Last week some 200 parents camped outside PS 251 in Springfield Gardens for the chance to get their children in the school's kindergarten program. Some of these parents spent two bone-chilling days waiting in line in the cold, damp air just to make sure that their kid would get a seat in this school.
No parent should be compelled to endure such misery and humiliation to get a quality education for his or her child. It's too bad that the school chancellor was not on hand to witness this scene in person. Nevertheless, beneath this disgraceful spectacle, we see reason for hope.
We have seen parents camp out before because they wanted their child to be registered in the neighborhood school and not be bussed far away. But this camp out was different. These parents came because of the excellent reputation of PS 251. They have heard that the kindergarten teachers are determined that the children placed in their care will read by age 5. They know parents who say this school works.
In recent weeks, there has been a great deal of debate about the quality of public education in New York City. In fact, we support a number of initiatives, such as vouchers and charter schools, that give parents greater choice in the education of their children. But the parents camped out at PS 251 are testimony to the potential of traditional public schools.
We assume that PS 251 has had to deal with the same challenges facing other schools in southeast Queens. And yet this school has found a formula that works. Parents believe that if they send a child to this school that child will learn. The challenge now for the district and perhaps other districts in Queens is to replicate the success of PS 251.
The camp-out also puts the lie to the myth that parents in New York City don't care about the education of their children. To spend two nights camped out on a cold parking lot in the middle of March is a remarkable demonstration of commitment and concern. We applaud these parents.
Even so, this spectacle must not be repeated next year. There must be a better way to help parents compete for limited space in the best schools. The principal and the district must find a better way than first come, first serve to run the registration process. Camping out is fine for teenagers hoping to get tickets to a rock concert. It is not suitable for parents hoping to get their children into a decent public school.
One caveat. There is a danger here that some politician will look at the success of PS 251 and decide that the key is leadership, that the state is spending enough money on public education. That is far from the truth.

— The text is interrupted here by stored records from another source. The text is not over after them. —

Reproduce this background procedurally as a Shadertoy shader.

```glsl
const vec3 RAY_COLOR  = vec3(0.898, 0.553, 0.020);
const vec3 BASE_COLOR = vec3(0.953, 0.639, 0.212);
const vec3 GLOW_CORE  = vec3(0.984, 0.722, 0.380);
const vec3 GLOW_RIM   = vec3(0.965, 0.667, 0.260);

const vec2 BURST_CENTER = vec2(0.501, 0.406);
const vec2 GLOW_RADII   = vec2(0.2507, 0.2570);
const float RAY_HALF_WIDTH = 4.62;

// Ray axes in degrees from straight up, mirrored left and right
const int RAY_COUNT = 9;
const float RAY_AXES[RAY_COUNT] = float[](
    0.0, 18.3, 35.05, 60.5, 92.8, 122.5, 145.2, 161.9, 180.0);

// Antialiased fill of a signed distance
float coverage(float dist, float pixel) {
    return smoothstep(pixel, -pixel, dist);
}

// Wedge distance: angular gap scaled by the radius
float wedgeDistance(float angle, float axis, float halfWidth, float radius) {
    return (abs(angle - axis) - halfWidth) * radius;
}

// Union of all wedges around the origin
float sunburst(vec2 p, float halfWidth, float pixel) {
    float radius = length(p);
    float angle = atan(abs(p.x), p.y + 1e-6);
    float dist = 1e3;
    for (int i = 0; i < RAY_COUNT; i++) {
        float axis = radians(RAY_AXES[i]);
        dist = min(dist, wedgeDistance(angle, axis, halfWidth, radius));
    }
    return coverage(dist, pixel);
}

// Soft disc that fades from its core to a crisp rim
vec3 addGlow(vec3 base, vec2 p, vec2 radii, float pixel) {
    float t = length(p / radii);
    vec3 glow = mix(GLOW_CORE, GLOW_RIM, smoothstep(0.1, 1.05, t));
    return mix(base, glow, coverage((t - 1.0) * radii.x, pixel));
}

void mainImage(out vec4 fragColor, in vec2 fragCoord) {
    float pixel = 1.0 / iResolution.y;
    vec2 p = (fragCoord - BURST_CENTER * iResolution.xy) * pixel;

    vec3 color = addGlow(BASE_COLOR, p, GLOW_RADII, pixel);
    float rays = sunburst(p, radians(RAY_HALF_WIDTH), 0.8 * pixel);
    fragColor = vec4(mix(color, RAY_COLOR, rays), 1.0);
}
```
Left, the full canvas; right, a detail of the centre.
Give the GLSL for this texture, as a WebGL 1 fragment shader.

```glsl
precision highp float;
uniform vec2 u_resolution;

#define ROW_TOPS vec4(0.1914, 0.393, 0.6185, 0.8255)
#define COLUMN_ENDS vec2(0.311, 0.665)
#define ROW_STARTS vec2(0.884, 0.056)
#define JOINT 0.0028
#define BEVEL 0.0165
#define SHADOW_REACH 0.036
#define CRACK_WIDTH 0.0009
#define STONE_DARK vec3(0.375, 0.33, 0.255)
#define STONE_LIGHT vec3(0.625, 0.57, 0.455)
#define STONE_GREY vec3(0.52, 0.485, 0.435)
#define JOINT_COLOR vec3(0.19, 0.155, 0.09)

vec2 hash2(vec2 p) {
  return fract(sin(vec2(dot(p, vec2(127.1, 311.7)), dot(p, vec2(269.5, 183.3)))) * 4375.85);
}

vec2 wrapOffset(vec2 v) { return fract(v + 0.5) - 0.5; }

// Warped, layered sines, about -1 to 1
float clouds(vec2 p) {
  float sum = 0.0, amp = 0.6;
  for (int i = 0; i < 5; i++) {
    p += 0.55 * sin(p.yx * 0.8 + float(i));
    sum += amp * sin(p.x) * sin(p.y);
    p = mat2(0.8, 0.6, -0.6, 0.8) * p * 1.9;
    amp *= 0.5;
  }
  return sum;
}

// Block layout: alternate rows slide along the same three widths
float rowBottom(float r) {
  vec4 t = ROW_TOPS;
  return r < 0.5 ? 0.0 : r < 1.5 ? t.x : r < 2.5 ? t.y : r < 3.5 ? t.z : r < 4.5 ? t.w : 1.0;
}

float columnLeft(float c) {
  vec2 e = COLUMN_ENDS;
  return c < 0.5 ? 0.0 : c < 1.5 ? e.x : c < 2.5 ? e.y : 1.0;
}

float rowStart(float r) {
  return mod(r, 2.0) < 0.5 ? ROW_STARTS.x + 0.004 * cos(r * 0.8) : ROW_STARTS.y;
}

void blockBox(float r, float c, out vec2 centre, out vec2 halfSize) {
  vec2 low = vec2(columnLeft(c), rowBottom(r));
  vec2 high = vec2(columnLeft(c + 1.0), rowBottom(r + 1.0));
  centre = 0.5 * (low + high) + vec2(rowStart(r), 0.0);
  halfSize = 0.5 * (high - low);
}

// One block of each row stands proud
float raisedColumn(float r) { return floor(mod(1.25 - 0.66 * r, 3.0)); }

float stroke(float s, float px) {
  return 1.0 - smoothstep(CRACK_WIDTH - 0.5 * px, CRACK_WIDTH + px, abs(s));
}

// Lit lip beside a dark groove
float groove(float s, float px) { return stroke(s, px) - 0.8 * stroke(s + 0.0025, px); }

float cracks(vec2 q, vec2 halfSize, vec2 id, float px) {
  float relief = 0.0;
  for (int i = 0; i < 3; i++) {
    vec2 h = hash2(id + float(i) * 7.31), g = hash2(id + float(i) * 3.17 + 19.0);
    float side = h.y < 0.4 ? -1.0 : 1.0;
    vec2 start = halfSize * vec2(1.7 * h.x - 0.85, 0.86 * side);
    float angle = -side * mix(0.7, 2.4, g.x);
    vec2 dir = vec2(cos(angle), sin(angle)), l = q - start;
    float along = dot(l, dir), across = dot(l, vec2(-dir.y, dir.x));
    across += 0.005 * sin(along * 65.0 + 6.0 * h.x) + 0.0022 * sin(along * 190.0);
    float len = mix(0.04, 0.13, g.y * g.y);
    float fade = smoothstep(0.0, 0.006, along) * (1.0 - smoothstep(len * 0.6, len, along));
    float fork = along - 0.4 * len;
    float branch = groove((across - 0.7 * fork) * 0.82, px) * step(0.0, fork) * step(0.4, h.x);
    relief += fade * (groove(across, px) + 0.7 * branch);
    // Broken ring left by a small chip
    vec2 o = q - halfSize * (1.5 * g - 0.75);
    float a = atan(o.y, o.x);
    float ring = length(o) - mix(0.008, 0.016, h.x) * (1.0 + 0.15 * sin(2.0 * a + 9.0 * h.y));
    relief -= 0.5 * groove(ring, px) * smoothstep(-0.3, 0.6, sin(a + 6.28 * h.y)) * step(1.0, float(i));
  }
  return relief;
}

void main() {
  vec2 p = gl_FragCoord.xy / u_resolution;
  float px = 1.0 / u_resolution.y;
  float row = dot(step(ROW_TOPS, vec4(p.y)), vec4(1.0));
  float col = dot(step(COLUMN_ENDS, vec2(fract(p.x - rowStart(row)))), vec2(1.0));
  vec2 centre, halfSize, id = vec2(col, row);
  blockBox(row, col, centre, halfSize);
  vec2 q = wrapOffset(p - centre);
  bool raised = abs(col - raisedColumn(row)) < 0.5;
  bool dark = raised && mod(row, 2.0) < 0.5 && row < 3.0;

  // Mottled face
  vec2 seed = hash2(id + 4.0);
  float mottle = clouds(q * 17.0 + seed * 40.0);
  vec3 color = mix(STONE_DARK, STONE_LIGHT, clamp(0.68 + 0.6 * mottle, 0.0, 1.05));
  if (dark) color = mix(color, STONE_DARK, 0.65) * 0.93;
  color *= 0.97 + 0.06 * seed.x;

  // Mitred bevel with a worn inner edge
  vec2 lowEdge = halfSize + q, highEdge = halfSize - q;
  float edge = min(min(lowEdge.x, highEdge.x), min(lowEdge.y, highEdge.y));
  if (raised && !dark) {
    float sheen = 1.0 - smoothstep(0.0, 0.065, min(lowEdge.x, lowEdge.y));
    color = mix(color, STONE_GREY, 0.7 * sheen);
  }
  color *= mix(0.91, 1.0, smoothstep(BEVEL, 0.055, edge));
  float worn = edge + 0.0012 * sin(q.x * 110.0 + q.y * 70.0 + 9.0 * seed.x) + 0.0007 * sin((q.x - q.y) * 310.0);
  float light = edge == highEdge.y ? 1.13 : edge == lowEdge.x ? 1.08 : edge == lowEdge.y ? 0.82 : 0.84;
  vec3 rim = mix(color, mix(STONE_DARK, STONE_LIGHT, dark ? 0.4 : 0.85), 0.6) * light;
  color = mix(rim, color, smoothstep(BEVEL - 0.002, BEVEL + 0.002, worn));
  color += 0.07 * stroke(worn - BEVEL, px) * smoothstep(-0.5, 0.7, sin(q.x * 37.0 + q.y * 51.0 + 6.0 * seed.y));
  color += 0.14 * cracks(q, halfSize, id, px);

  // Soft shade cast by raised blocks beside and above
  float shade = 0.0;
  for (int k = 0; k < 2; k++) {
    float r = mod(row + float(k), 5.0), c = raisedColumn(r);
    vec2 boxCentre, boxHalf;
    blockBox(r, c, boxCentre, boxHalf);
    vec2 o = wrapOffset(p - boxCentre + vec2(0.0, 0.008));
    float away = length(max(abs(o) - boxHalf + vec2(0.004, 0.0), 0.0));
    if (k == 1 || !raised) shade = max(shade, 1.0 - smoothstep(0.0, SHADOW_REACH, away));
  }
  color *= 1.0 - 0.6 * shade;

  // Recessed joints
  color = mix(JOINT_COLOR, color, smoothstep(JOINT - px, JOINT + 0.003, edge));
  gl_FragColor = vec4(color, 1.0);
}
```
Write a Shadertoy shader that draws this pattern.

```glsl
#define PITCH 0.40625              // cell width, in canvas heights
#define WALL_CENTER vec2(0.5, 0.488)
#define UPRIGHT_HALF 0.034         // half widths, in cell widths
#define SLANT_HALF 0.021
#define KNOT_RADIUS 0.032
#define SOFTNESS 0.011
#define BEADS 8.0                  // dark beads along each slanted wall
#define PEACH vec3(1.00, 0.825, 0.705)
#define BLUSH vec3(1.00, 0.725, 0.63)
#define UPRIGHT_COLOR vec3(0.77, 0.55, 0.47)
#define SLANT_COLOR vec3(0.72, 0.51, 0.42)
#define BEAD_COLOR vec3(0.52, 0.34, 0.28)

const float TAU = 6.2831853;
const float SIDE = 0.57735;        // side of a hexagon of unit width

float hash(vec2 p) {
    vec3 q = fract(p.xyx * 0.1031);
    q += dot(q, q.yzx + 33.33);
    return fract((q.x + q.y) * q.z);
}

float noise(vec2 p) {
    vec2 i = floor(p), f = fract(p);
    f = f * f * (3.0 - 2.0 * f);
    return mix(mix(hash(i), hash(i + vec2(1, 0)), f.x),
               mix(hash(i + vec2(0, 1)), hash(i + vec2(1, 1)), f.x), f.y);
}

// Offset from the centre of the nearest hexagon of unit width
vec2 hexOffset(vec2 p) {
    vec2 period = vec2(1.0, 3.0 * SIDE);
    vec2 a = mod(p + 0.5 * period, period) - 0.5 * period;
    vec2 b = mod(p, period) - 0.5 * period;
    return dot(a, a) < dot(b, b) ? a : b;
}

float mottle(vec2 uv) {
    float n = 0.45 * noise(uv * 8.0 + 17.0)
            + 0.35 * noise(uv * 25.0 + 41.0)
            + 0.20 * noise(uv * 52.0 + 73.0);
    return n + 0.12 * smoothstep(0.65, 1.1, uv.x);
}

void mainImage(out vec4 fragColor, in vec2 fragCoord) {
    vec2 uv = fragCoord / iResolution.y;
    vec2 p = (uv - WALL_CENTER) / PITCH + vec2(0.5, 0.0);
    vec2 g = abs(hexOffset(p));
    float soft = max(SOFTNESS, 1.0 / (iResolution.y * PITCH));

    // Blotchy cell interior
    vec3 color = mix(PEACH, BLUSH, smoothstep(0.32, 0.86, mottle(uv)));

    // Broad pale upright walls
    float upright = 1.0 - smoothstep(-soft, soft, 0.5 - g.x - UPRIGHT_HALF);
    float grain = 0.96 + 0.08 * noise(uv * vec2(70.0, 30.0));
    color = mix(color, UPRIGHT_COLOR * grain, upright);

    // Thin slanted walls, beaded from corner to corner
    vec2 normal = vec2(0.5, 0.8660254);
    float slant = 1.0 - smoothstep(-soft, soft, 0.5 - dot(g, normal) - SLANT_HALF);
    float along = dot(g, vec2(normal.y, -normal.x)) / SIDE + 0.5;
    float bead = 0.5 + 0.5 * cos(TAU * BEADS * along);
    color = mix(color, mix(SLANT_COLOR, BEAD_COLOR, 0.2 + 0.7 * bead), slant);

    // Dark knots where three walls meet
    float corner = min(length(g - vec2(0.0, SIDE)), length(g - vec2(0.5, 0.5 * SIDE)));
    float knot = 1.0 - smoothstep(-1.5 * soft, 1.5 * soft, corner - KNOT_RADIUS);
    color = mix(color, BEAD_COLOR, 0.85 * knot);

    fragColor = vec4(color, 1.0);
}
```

At the risk of being ranked among those who want to throw money at the education problem, we repeat what we have said often before: All of the schools in Queens are overcrowded. All of the teachers in the public school system are underpaid. Few schools create a bright, clean environment conducive to learning. The success of PS 251 and other schools notwithstanding, the public education system in New York City is woefully underfunded.
In conclusion, while we are dismayed that so many parents were forced to endure the degrading experience of camping out just to register their children for kindergarten, we see great hope that there is a school that parents believe is worth the sacrifice. With all the bad that has been said about the public school system, this is powerfully good news.
©2001 Community News Group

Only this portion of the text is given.